Even for the more active female Geek Support characters, it is notable that they end up leaving their sanctuary of tech and research out of necessity rather than desire. Even Evie Carnahan, who went on to play an important role in the events of The Mummy and continued her work in the field alongside her husband Rick O’Connell, was influenced primarily by the rejection of her application to work with the Bembridge scholars. It was this which drove her toward field work, as this was the area where her application was judged to be most lacking. Had Evie been allowed to join them without gathering this experience, she may have stayed within her libraries for the rest of time. Lucky for the fans of the movie series that she didn’t, however.

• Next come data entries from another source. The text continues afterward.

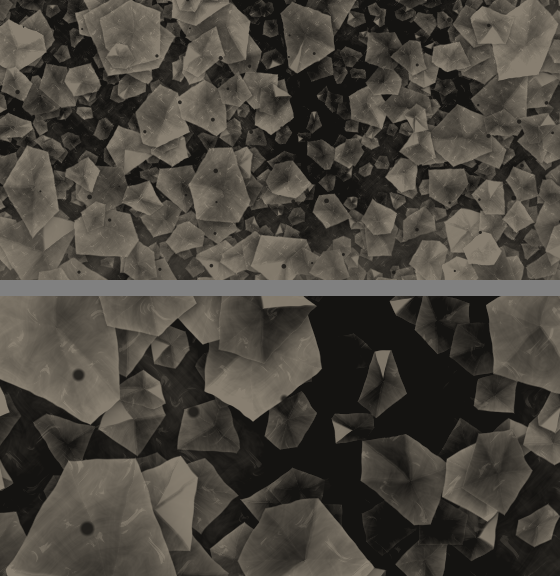
Top: the whole. Bottom: its middle third, enlarged.
Reproduce this texture procedurally as a Shadertoy shader.

```glsl
// Cluster of smoky quartz crystals: overlapping faceted stones over dark rubble.

const float TAU = 6.2832;
const vec3 STONE_TINT = vec3(1.0, 0.935, 0.83);
const float GAP_TONE = 0.11;
const float GLINT_TONE = 0.52;

struct Facet {
    float cover;   // inside the crystal outline
    float shadow;  // contact shadow just outside it
    float tone;
    float glint;   // 1 on smooth, bright faces
    vec2 streak;   // coordinates along the face
};

float hash(vec2 p) {
    vec3 q = fract(vec3(p.xyx) * 0.1031);
    q += dot(q, q.yzx + 33.33);
    return fract((q.x + q.y) * q.z);
}

// Layered, warped sines, roughly -0.8 to 0.8
float layeredSines(vec2 p, int octaves) {
    float sum = 0.0, amp = 0.5;
    for (int i = 0; i < octaves; i++) {
        p += 0.7 * sin(p.yx * 1.3 + 0.8);
        sum += amp * sin(p.x) * sin(p.y);
        p = mat2(0.8, 0.6, -0.6, 0.8) * p * 1.9 + 3.1;
        amp *= 0.68;
    }
    return sum;
}

// Dark crevice running down the cluster
float crevice(vec2 p) {
    float x = p.x - 1.02 - 0.16 * (1.0 - p.y) - 0.04 * sin(p.y * 11.0);
    return exp(-x * x / 0.016) * smoothstep(0.0, 0.5, p.y);
}

float faceTone(vec2 id, float side, float m) {
    float h = hash(id + vec2(side * 7.3, 21.7));
    return 0.2 * (h - 0.5) + 0.16 * (m - 0.62);
}

// Irregular pyramid seen from its tip; q and px in cell units
Facet crystal(vec2 q, vec2 id, float radius, float base, float px) {
    float sides = 5.0 + floor(2.0 * hash(id + 3.1));
    float turn = hash(id + 11.9) * sides;
    float m1 = -9.0, m2 = -9.0, s1 = 0.0, s2 = 0.0, r1 = radius;
    vec2 n1 = vec2(1.0, 0.0);
    for (float k = 0.0; k < sides; k++) {
        float r = radius * mix(0.5, 1.0, hash(id + vec2(k * 5.3, 9.2)));
        float a = TAU * (k + 0.5 * hash(id + vec2(4.7, k * 3.9)) + turn) / sides;
        vec2 n = vec2(cos(a), sin(a));
        float m = dot(q, n) / r;
        if (m > m1) {
            m2 = m1; s2 = s1;
            m1 = m; s1 = k; r1 = r; n1 = n;
        } else if (m > m2) {
            m2 = m; s2 = k;
        }
    }
    float inside = (1.0 - m1) * r1;
    float ridge = (m1 - m2) * r1;
    float ownFace = 0.5 + 0.5 * smoothstep(0.0, 2.5 * px, ridge);
    float tone = base + 0.17 * (hash(id + 31.3) - 0.5);
    tone += mix(faceTone(id, s2, m2), faceTone(id, s1, m1), ownFace);
    tone += 0.06 * exp(-abs(inside) / 0.018) + 0.025 * exp(-ridge / 0.012);
    float glint = step(0.93, hash(id + vec2(s1 * 2.9, 41.1)));
    glint *= smoothstep(0.0, 2.5 * px, ridge);
    tone = mix(tone, GLINT_TONE, glint);
    vec2 streak = vec2(dot(q, vec2(-n1.y, n1.x)) * 14.0, dot(q, n1) * 4.0) + id * 3.7;
    return Facet(smoothstep(-px, px, inside), exp(-max(-inside, 0.0) / 0.06),
                 tone, glint, streak);
}

// Paint one scattered layer of crystals over the surface
void paintLayer(inout Facet top, vec2 p, float size, float density, float base, float seed) {
    vec2 g = p / size + seed * 0.37;
    float px = 1.0 / (iResolution.y * size);
    for (int j = -1; j <= 1; j++)
    for (int i = -1; i <= 1; i++) {
        vec2 cell = floor(g) + vec2(i, j);
        vec2 id = cell + seed * 57.0;
        vec2 center = cell + vec2(hash(id + 1.3), hash(id + 6.1));
        float open = crevice((center - seed * 0.37) * size);
        if (hash(id + 15.7) > density * (1.0 - 0.8 * open * step(0.1, size))) continue;
        float radius = mix(0.4, 0.66, hash(id + 27.1));
        Facet f = crystal(g - center, id, radius, base, px);
        top.tone *= 1.0 - 0.3 * f.shadow * (1.0 - f.cover);
        top.tone = mix(top.tone, f.tone, f.cover);
        top.glint = mix(top.glint, f.glint, f.cover);
        if (f.cover > 0.5) top.streak = f.streak;
    }
}

// Sparse round pits, one per cell at most
float pits(vec2 p, float size) {
    vec2 g = p / size, id = floor(g);
    vec2 center = 0.2 + 0.6 * vec2(hash(id + 2.2), hash(id + 8.8));
    float r = mix(0.025, 0.07, hash(id + 5.5)) * step(hash(id + 71.0), 0.4);
    float d = length(fract(g) - center) - r;
    return step(0.001, r) * (1.0 - smoothstep(-0.02, 0.02, d));
}

void mainImage(out vec4 fragColor, in vec2 fragCoord) {
    vec2 p = fragCoord / iResolution.y;
    vec2 bent = p + 0.004 * vec2(layeredSines(p * 23.0, 3), layeredSines(p * 23.0 + 9.0, 3));

    // Rubble first, then medium and large crystals, then loose shards
    Facet top = Facet(0.0, 0.0, GAP_TONE, 0.0, p * 40.0);
    paintLayer(top, bent, 0.07, 0.85, 0.27, 1.0);
    paintLayer(top, bent, 0.15, 0.80, 0.35, 2.0);
    paintLayer(top, bent, 0.25, 0.70, 0.38, 3.0);
    paintLayer(top, bent, 0.12, 0.20, 0.37, 4.0);

    // Mineral texture: clouds, streaks along faces, fine dust
    float rough = 1.0 - 0.8 * top.glint;
    float dust = layeredSines(p * 90.0, 4);
    float tone = top.tone;
    tone += rough * (0.07 * layeredSines(p * 16.0, 6) + 0.035 * layeredSines(top.streak, 4));
    tone += rough * (0.03 * dust + 0.07 * smoothstep(0.45, 0.8, dust));

    // Broad light: dark crevice, pale haze below and at the right
    float haze = smoothstep(0.4, 0.0, p.y) + 0.7 * smoothstep(1.65, 2.0, p.x);
    haze *= 0.5 + 0.6 * layeredSines(p * 5.0, 3);
    tone -= 0.13 * crevice(p) * rough;
    tone += 0.07 * layeredSines(p * 4.0 + 2.0, 2) * rough;
    tone = mix(tone, 0.49, clamp(0.6 * haze, 0.0, 0.6));
    tone = mix(tone, 0.1, 0.85 * pits(p, 0.12));

    fragColor = vec4(clamp(tone, 0.08, 0.53) * STONE_TINT, 1.0);
}
```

Librarians and library lovers play important roles in supporting the heroes of our stories, and increasingly have become more active as their series have progressed. Ron Weasley may mock his bookish friend Hermione for her interest in books (‘it’s what Hermione does. When in doubt, go to the library!’), but it is her books and her logical thinking which guide Harry through his quest to locate and destroy Voldermort’s horcruxes. Meanwhile, feminist icon Buffy the Vampire Slayer’s efforts toward saving the world would not have been anywhere near so successful without being supported by her friend Willow’s hacking skills and the resources of the Mr Giles’ school library, where everyone’s willing to get down with the research to identify this week’s Big Bad. While Giles, Willow and Xander do become more active in the slaying part of the series later on, it is their research skills and work behind the scenes which are most useful to Buffy, especially in the early series. There is a reason why every female slayer has an older and more learned watcher with experience and knowledge at his disposal to guide her efforts, although Buffy as a series is notable for reversing the gender norm within that dichotomy.


The Geek Support cast members even act as consciences to the heroes who go too far or know that they risk becoming lost to their cause. Take for example Lucius Fox, who starts out during Batman Begins stuck in Applied Sciences at Wayne Enterprises but is later promoted by Bruce to CEO, showing just how much his character and judgement are valued by Bruce. Indeed, when Batman uses Fox’s technology to spy on Gotham, the only person he trust to ensure its destruction is the man who made it.

Geeks are slowly pulling together their credentials as being more than just the brains behind the brawn. It’s been a great evolution over time from being the unacknowledged purveyors of support to becoming active and capable characters out in the field of the action. We’re entering the final stage of this evolution now, though the Marvel film franchise, which has finally given us a Geek who is fully in charge of his own show. Who does the research, reads the homework, invents the gadgets and comes up with the techie solutions. Who also wears the tux, fights the good fight, all while blessed with the money, the social status, the looks and the love interest and the full acceptance of the public who know exactly who he is. He is Iron Man. Mr Tony Stark – take a bow, as you usher in the new era of the Geek Superhero and show that after long years of patient waiting for their time in the spotlight, the geeks truly shall inherit the earth.